This week Bill Maher's increasingly far left and out of touch show featured repeat guest Jeremy Scahill, who launched into his usual righteous rant against Blackwater and the evils of hiring mercenary troops to augment American forces in our various ill-considered military deployments overseas.
Some of it was interesting. For example I hadn't realized that President Obama had increased our overall mercenary deployment by 29 percent in only six months. But Scahill also said something which I found troubling. After listing the usual litany of Blackwater crimes and accusing Eric Prince of being a Crazed Christian Crusader, he threw out the idea that using mercenary troops in foreign wars is unconstitutional.
It grabbed my attention, because it is a great example of how little some of these very earnest advocates on both the left and the right really understand what is in the Constitution and what certain passages of it actually mean. It seems as if they decide something is bad and then assume that anything which seems bad to them must inherently be unconstitutional. After all, if they'd written the Constitution they wouldn't have allowed for the hiring of mercenaries, because mercenaries are evil.
The thing is, they didn't write the Constitution and apparently haven't read it either. Statements like this display both an ignorance of the Constitution and a dismaying ignorance of American history and the role which mercenaries have played in it.

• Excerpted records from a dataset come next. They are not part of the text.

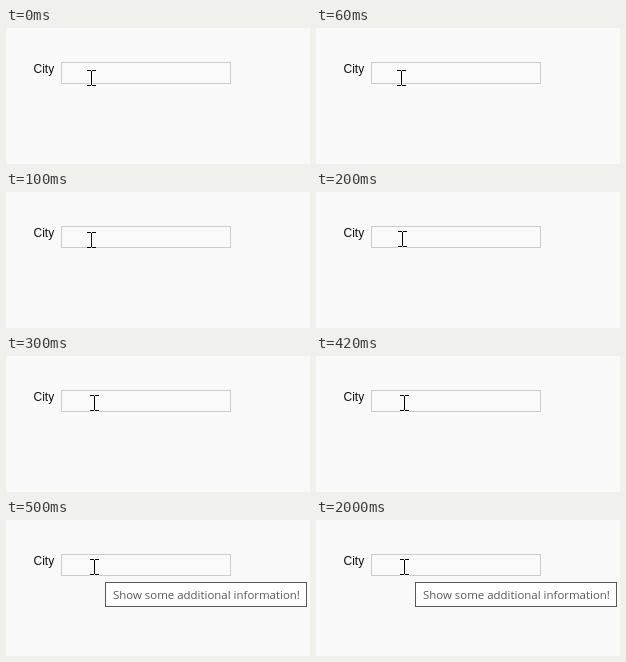
Animation of 304x136 px, one loop 3 s. Source, as an HTML page:

```html
<!DOCTYPE html>
<html lang="en">
<head>
<meta charset="utf-8">
<title>Text field with tooltip</title>
<style>
  html, body { margin: 0; width: 100%; height: 100%; overflow: hidden; background: #f9f9f9; }
  svg { display: block; width: 304px; height: 136px; }
  .label { font: 12px "Liberation Sans", Arial, sans-serif; fill: #111; }
  .hint { font: 11.45px "Open Sans", sans-serif; fill: #575757; }
  .box { stroke-width: 1; shape-rendering: crispEdges; }
  #cursor { fill: none; shape-rendering: crispEdges; }
</style>
</head>
<body>
<svg viewBox="0 0 304 136">
  <defs>
    <path id="beam" d="M-4 .5H0M1 .5H5M.5 1V15M-4 15.5H0M1 15.5H5"/>
  </defs>
  <text class="label" x="27.5" y="45">City</text>
  <rect class="box" x="55.5" y="34.5" width="169" height="21" fill="#fafafa" stroke="#ccc"/>
  <g id="tooltip" visibility="hidden">
    <rect class="box" x="99.5" y="62.5" width="201" height="24" fill="#fff" stroke="#575757"/>
    <text class="hint" x="107" y="79">Show some additional information!</text>
  </g>
  <g id="cursor">
    <use href="#beam" stroke="#fafafa" stroke-width="3"/>
    <use href="#beam" stroke="#000"/>
  </g>
</svg>
<script>
  const LOOP = 3000, STEP = 100, HINT_AT = 500;
  const stops = [[85, 42], [85, 40], [86, 39], [88, 39]];
  const cursor = document.getElementById('cursor');
  const tooltip = document.getElementById('tooltip');
  const start = performance.now();

  function draw(now) {
    const t = Math.max(0, now - start) % LOOP;
    const stop = stops[Math.min(stops.length - 1, Math.floor(t / STEP))];
    cursor.setAttribute('transform', `translate(${stop})`);
    tooltip.setAttribute('visibility', t < HINT_AT ? 'hidden' : 'visible');
    requestAnimationFrame(draw);
  }
  draw(start);
</script>
</body>
</html>
```
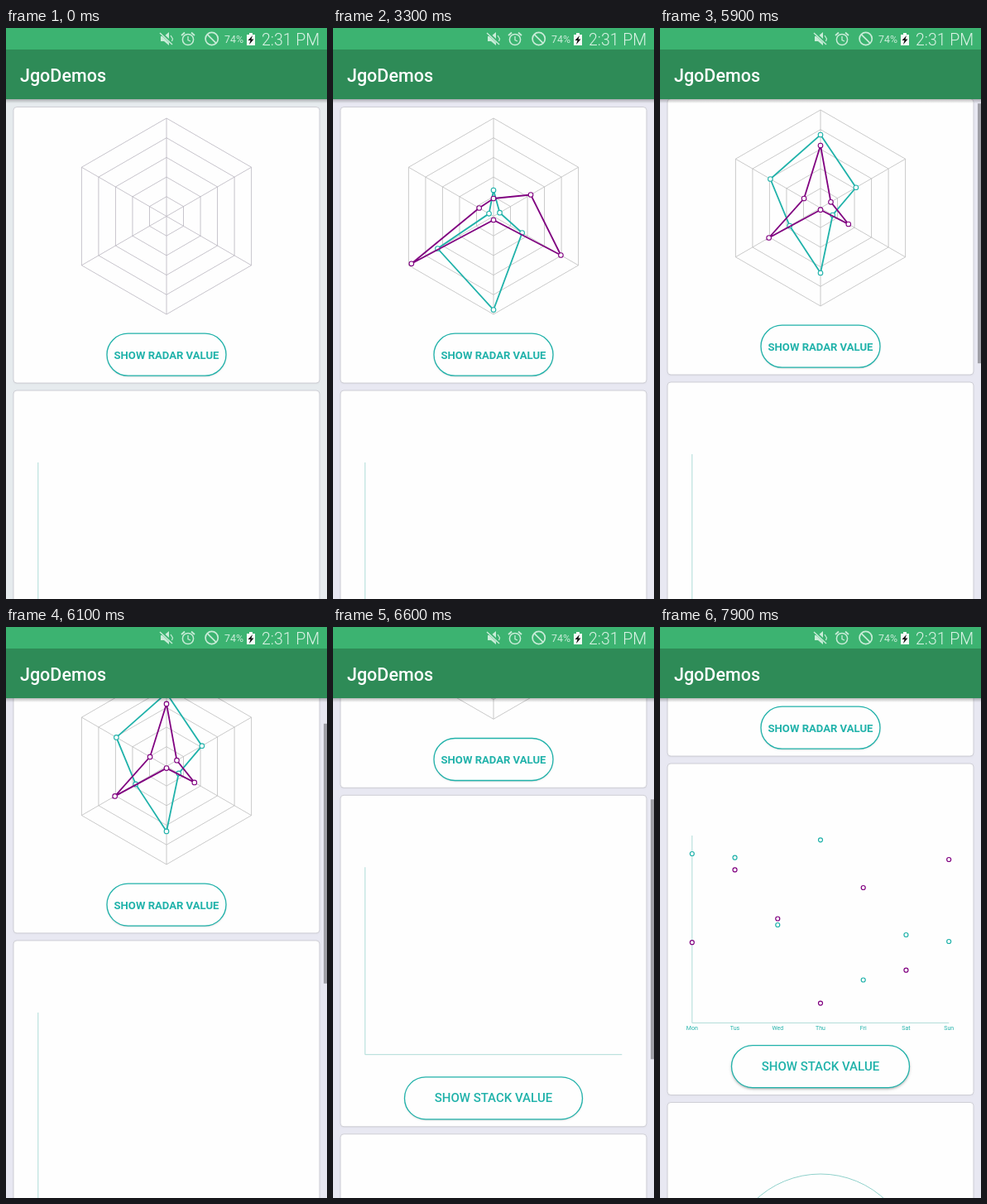
Write an HTML page with a canvas that moves like this. It is 388 px wide and 690 px high and loops after 8 s.

```html
<!DOCTYPE html>
<html lang="en">
<head>
<meta charset="utf-8">
<title>Charts</title>
<style>
  html, body { margin: 0; width: 100%; height: 100%; overflow: hidden; background: #e8e8f2; }
  canvas { display: block; width: 388px; height: 690px; }
</style>
</head>
<body>
<canvas id="stage"></canvas>
<script>
const W = 388, H = 690, LOOP = 8000, STEP = 100;
const TEAL = '#20b2aa', PURPLE = '#800080', AXIS = '#a6d9d4', ICON = '#c9ecd8';
const canvas = document.getElementById('stage');
const ctx = canvas.getContext('2d');
const dpr = window.devicePixelRatio || 1;
canvas.width = W * dpr;
canvas.height = H * dpr;

// Radar radii, clockwise from the top
const radar = [
  { color: TEAL, a: [31.5, 8.7, 40, 113, 78, 6.3], b: [88.5, 49.5, 17, 78.5, 43, 70] },
  { color: PURPLE, a: [21.5, 52, 94, 4.5, 114.5, 20], b: [75.5, 14.4, 39, 2.2, 72, 23] }
];
const days = ['Mon', 'Tus', 'Wed', 'Thu', 'Fri', 'Sat', 'Sun'];
const stack = [
  { color: TEAL, y: [547, 551.7, 633, 530.3, 699.5, 645, 653] },
  { color: PURPLE, y: [654.2, 566.4, 625.5, 727.6, 588, 687.7, 554] }
];

const clamp = x => Math.max(0, Math.min(1, x));
const span = (t, from, to) => clamp((t - from) / (to - from));
const smooth = u => 0.5 - Math.cos(Math.PI * u) / 2;

function scrollAt(t) {
  if (t < 6300) return 135 * Math.pow(span(t, 5800, 6300), 1.617);
  return 135 + 138 * (1 - Math.pow(1 - span(t, 6300, 6900), 1.85));
}

function line(points, color, width, close) {
  ctx.beginPath();
  points.forEach(([x, y]) => ctx.lineTo(x, y));
  if (close) ctx.closePath();
  ctx.strokeStyle = color;
  ctx.lineWidth = width;
  ctx.stroke();
}

function circle(x, y, r, color, width, fill) {
  ctx.beginPath();
  ctx.arc(x, y, r, 0, Math.PI * 2);
  if (fill) {
    ctx.fillStyle = fill;
    ctx.fill();
  }
  ctx.strokeStyle = color;
  ctx.lineWidth = width;
  ctx.stroke();
}

function text(str, x, y, font, color, align = 'left') {
  ctx.font = font + ' Roboto, sans-serif';
  ctx.fillStyle = color;
  ctx.textAlign = align;
  ctx.fillText(str, x, y);
}

function box(x, y, w, h, r, stroke, width, shadow, depth) {
  ctx.beginPath();
  ctx.roundRect(x, y, w, h, r);
  ctx.save();
  ctx.shadowColor = shadow;
  ctx.shadowBlur = depth * 2 * dpr;
  ctx.shadowOffsetY = depth * dpr;
  ctx.fillStyle = '#fefefe';
  ctx.fill();
  ctx.restore();
  ctx.strokeStyle = stroke;
  ctx.lineWidth = width;
  ctx.stroke();
}

function card(y, h) {
  box(9, y, 370, h, 4, '#cfcfd6', 1, 'rgba(0,0,0,.08)', 0.7);
}

function button(label, x, y, w, h, font, pressed) {
  box(x, y, w, h, h / 2, TEAL, 1.3, `rgba(0,0,0,${pressed ? 0.36 : 0.2})`, pressed ? 1.6 : 1);
  text(label, x + w / 2, y + h / 2 + 5, font, TEAL, 'center');
}

function polar(r, i) {
  const a = i * Math.PI / 3;
  return [194 + r * Math.sin(a), 227.5 - r * Math.cos(a)];
}

function drawRadar(t) {
  const R = 118.5, grid = t < 2200 ? '#b9b5bf' : '#bdbdbd';
  const axes = [0, 1, 2, 3, 4, 5];
  for (let k = 1; k <= 5; k++) line(axes.map(i => polar(R * k / 5, i)), grid, 0.8, true);
  for (let i = 0; i < 3; i++) line([polar(R, i), polar(R, i + 3)], grid, 0.8);
  if (t <= 2100) return;
  const grow = smooth(span(t, 2100, 2900));
  const morph = smooth(span(t, 4000, 4700));
  for (const s of radar) {
    const pts = axes.map(i => polar(grow * (s.a[i] + (s.b[i] - s.a[i]) * morph), i));
    line(pts, s.color, 1.8, true);
    pts.forEach(([x, y]) => circle(x, y, 2.8, s.color, 1.1, '#fff'));
  }
}

function drawStack(t) {
  line([[38.8, 525], [38.8, 751.4], [349.3, 751.4]], AXIS, 0.9);
  if (t < 7900) return;
  days.forEach((d, i) => {
    const x = 38.8 + i * 51.73;
    text(d, x, 760, '7px', TEAL, 'center');
    stack.forEach(s => circle(x, s.y[i], 2.5, s.color, 1.2, '#fff'));
  });
}

function drawPage(t) {
  ctx.save();
  ctx.translate(0, -scrollAt(t));
  const pressed = (t >= 2100 && t < 2500) || (t >= 4000 && t < 4400);
  card(95.5, 333.5);
  drawRadar(t);
  button('SHOW RADAR VALUE', 122, 369.2, 144, 51, '700 13.1px', pressed);
  card(438, 400.5);
  drawStack(t);
  button('SHOW STACK VALUE', 86.5, 778.6, 215, 51, '500 15px', t >= 7800);
  card(847.5, 400);
  circle(194, 1048, 114, '#84ccc6', 0.9);
  ctx.restore();
}

function drawScrollbar(t) {
  if (t < 5900 || t >= 7500) return;
  ctx.fillStyle = `rgba(90,90,95,${t >= 7400 ? 0.25 : 0.5})`;
  ctx.fillRect(384, 86 + scrollAt(t) * 0.521, 4, 314);
}

function drawIcons() {
  // Muted speaker
  ctx.fillStyle = ICON;
  ctx.beginPath();
  [[187, 10], [191, 10], [197, 5], [197, 21], [191, 16], [187, 16]].forEach(p => ctx.lineTo(...p));
  ctx.fill();
  line([[186, 5], [202, 20]], '#3cb371', 3.4);
  line([[186, 6], [201, 20]], ICON, 1.4);
  line([[199, 9], [201.5, 13], [200.5, 16]], ICON, 1.2);
  // Alarm clock
  circle(220, 14, 6.6, ICON, 1.5);
  line([[220, 10], [220, 14.5], [223, 16]], ICON, 1.3);
  line([[212, 9], [216, 5.5]], ICON, 1.7);
  line([[224, 5.5], [228, 9]], ICON, 1.7);
  // No entry
  circle(248.7, 13, 7.6, ICON, 1.7);
  line([[243.4, 7.8], [254, 18.3]], ICON, 1.7);
  // Charging battery
  ctx.fillStyle = '#f4fbf7';
  ctx.fillRect(291, 8, 10, 13);
  ctx.fillRect(294, 6, 4, 2);
  ctx.fillStyle = '#111';
  ctx.beginPath();
  [[298, 9], [292.5, 15], [295.5, 15], [294, 20], [299.5, 13.5], [296.5, 13.5]].forEach(p => ctx.lineTo(...p));
  ctx.fill();
}

function drawHeader() {
  const shade = ctx.createLinearGradient(0, 86, 0, 91);
  shade.addColorStop(0, 'rgba(0,0,0,.26)');
  shade.addColorStop(1, 'rgba(0,0,0,0)');
  ctx.fillStyle = shade;
  ctx.fillRect(0, 86, W, 5);
  ctx.fillStyle = '#2e8b57';
  ctx.fillRect(0, 26, W, 60);
  ctx.fillStyle = '#3cb371';
  ctx.fillRect(0, 0, W, 26);
  text('JgoDemos', 17, 64.5, '500 21.5px', '#fff');
  drawIcons();
  text('74%', 264, 18, '12.4px', ICON);
  text('2:31 PM', 309, 21, '300 19.5px', '#d9f2e4');
}

function draw(t) {
  ctx.setTransform(dpr, 0, 0, dpr, 0, 0);
  ctx.fillStyle = t < 2200 ? '#e6ebee' : '#e8e8f2';
  ctx.fillRect(0, 0, W, H);
  drawPage(t);
  drawScrollbar(t);
  drawHeader();
}

const start = performance.now();
function tick() {
  const t = (performance.now() - start) % LOOP;
  draw(Math.floor(t / STEP) * STEP);
  requestAnimationFrame(tick);
}
tick();
</script>
</body>
</html>
```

The ironic truth is that while the Constitution does not authorize the existence of a standing army and many of the founding fathers would have liked a stronger and clearer prohibition on any kind of standing army, the Constitution does explicitly authorize the hiring of mercenaries. What's more, mercenaries have been a component of some of our most notable military operations throughout our history.
This is all about Article 1, Section 8 of the Constitution, where it clearly says that Congress can "raise and support Armies, but no Appropriation of Money to that Use shall be for a longer Term than two Years," essentially forbidding the kind of long-term, established army we have had since the Civil War. It also authorizes Congress to "grant Letters of Marque and Reprisal," which is 18th century terminology for hiring mercenaries, bounty hunters, privateers and assassins — essentially any kind of private contractor to exact revenge and attack the nation's enemies for a reward or a stipend.

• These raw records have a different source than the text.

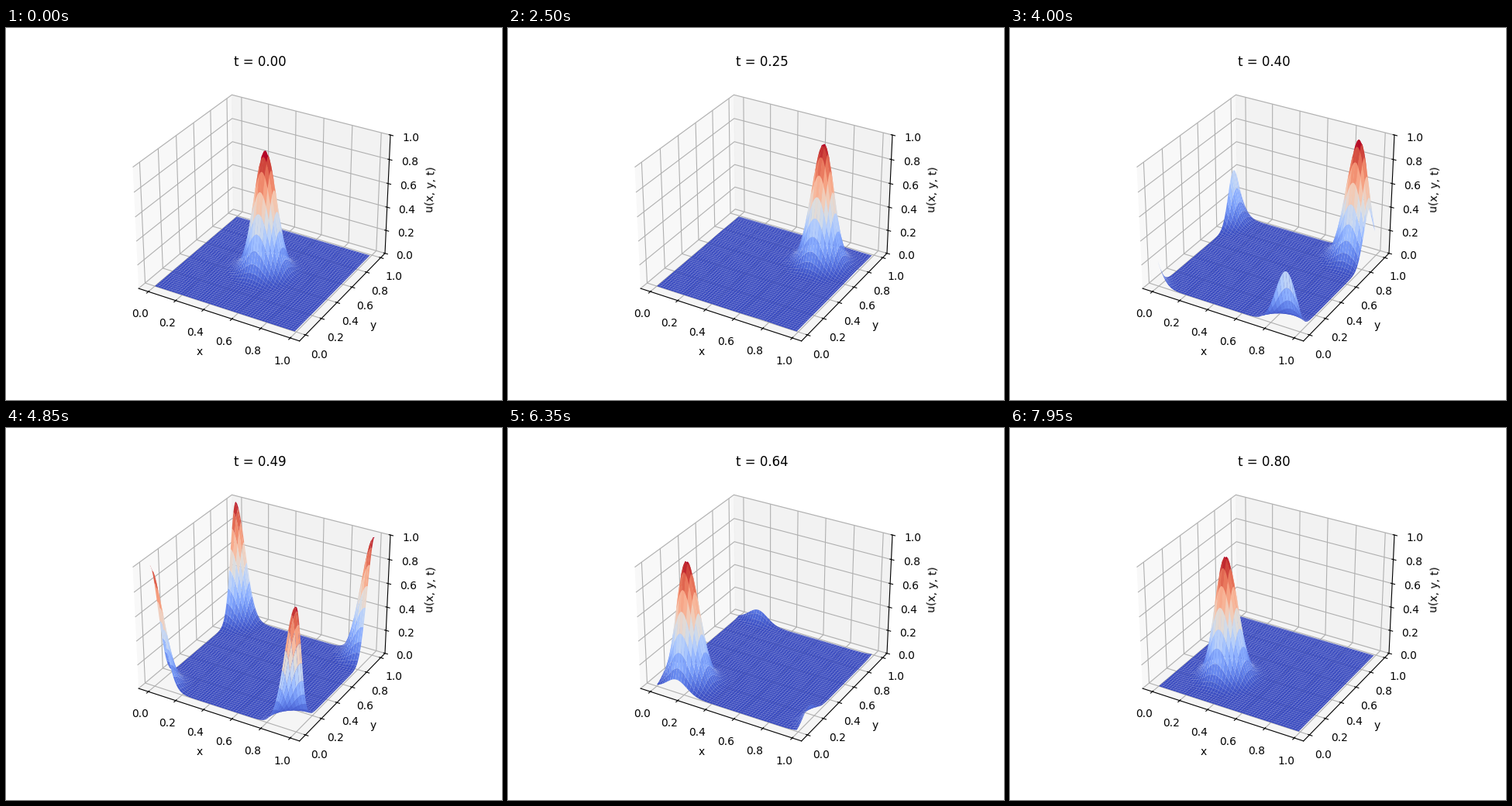
These frames come from a looping animation (640 px wide and 480 px high, 8 s). A matplotlib script:

```python
import numpy as np
import matplotlib.pyplot as plt
from matplotlib.animation import FuncAnimation

N = 100
STRIDE = 2
STEPS = 200
FRAMES = 160
SHARPNESS = 100

times = np.linspace(0, 1, STEPS)
x = np.linspace(0, 1, N, endpoint=False)
X, Y = np.meshgrid(x, x)
PERIOD = x[-1]


def profile(t):
    """One axis of the pulse, wrapped to the nearest periodic copy."""
    d = x - 0.5 - t
    d -= PERIOD * np.round(d / PERIOD)
    return np.exp(-SHARPNESS * d**2)


def wave(t):
    p = profile(t)
    return np.outer(p, p)


def perimeter(r0, r1, c0, c1):
    """Flat indices around the edge of one block of grid cells."""
    top = [r0 * N + c for c in range(c0, c1)]
    right = [r * N + c1 for r in range(r0, r1)]
    bottom = [r1 * N + c for c in range(c1, c0, -1)]
    left = [r * N + c0 for r in range(r1, r0, -1)]
    return top + right + bottom + left


cuts = [*range(0, N - 1, STRIDE), N - 1]
spans = list(zip(cuts, cuts[1:]))
faces = [np.array(perimeter(*rows, *cols)) for rows in spans for cols in spans]

fig = plt.figure(figsize=(6.4, 4.8), dpi=100)
ax = fig.add_subplot(projection="3d")
surf = ax.plot_surface(X, Y, wave(0), cmap="coolwarm",
                       rstride=STRIDE, cstride=STRIDE)
ax.set_zlim(0, 1)
ax.set_xlabel("x")
ax.set_ylabel("y")
ax.set_zlabel("u(x, y, t)")
title = ax.set_title("t = 0.00")


def update(i):
    points = np.column_stack([X.ravel(), Y.ravel(), wave(times[i]).ravel()])
    polys = [points[face] for face in faces]
    heights = np.array([poly[:, 2].mean() for poly in polys])
    surf.set_verts(polys)
    surf.set_array(heights)
    surf.set_clim(heights.min(), heights.max())
    title.set_text(f"t = {times[i]:.2f}")
    return surf, title


anim = FuncAnimation(fig, update, frames=FRAMES, interval=50, repeat=True)
plt.show()
```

So the great institutional army which so many view as legitimate is actually kind of unconstitutional and those evil mercenaries who Scahill and his friends on the left so revile actually enjoy a unique position of Constitutional authority. The vision which the framers of that document actually had for our military was that it would consist of a militia which was never deployed for any long term and would only be called up for specific short-term uses in the direct defense of the nation, while military operations outside of our borders would largely be carried out on a small scale by hired mercenaries.
As one example of how this Constitutionally authorized system worked before it was pushed aside for expediency, consider the role which privateers have played in American military operations. Privateers are privately owned military ships commissioned to attack enemy shipping and in some cases even enemy cities on behalf of the government. Much of our very limited naval strength in the Revolution was composed of privateers. The most famous of them was John Paul Jones. We continued to use privateers into the early 19th century, including in our undeclared war with France and later in the War of 1812. When most of the nations of Europe signed the Declaration of Paris in 1856 outlawing Privateers the United States refused to sign, and as late as World War II the government commissioned the airship Resolute as a privateer operating in the air off the coast of California and used other private contractors like the Liberty Ships to support the military.
Mercenaries like Blackwater, or what they now call Private Military Companies, have a long history going back to the ancient world. Groups of soldiers for hire have played a role in almost every war. They fought for pay on both sides during the Revolution. President Jefferson hired Greek mercenaries to augment his small force of US Marines for his attack on Tripoli. They fought in the Napoleonic Wars and the War of 1812. The Swiss Guards who guard the Vatican and the Pope are essentially mercenaries. The use of mercenaries fell into disfavor in the West in the late 19th and 20th centuries, but they have continued to be used extensively in the third world. The United Nations and other groups have tried to prohibit the employment of mercenaries with very little success. The United States continues to use mercenaries in some situations and it is done under the authority of that same part of Article 1, Section 8 which authorizes privateers.
I'm not going to argue the advisability or the pros and cons of hiring mercenaries to fight your wars for you. It just seems bizarre that we have reached the point where even the most anti-war among us like Jeremy Scahill accept the existence of a standing army as routine and even desirable when compared to the hiring of professional mercenaries for a short term and limited engagement. The Founding Fathers thought a standing army would be an unacceptable threat to the Republic, but had no problem with the idea of some hired troops protecting our interests outside our borders. The Constitution reflects this, and while modern leftist sensibilities may find mercenaries unappealing and politically incorrect, that doesn't make them unconstitutional.Powered by Sidelines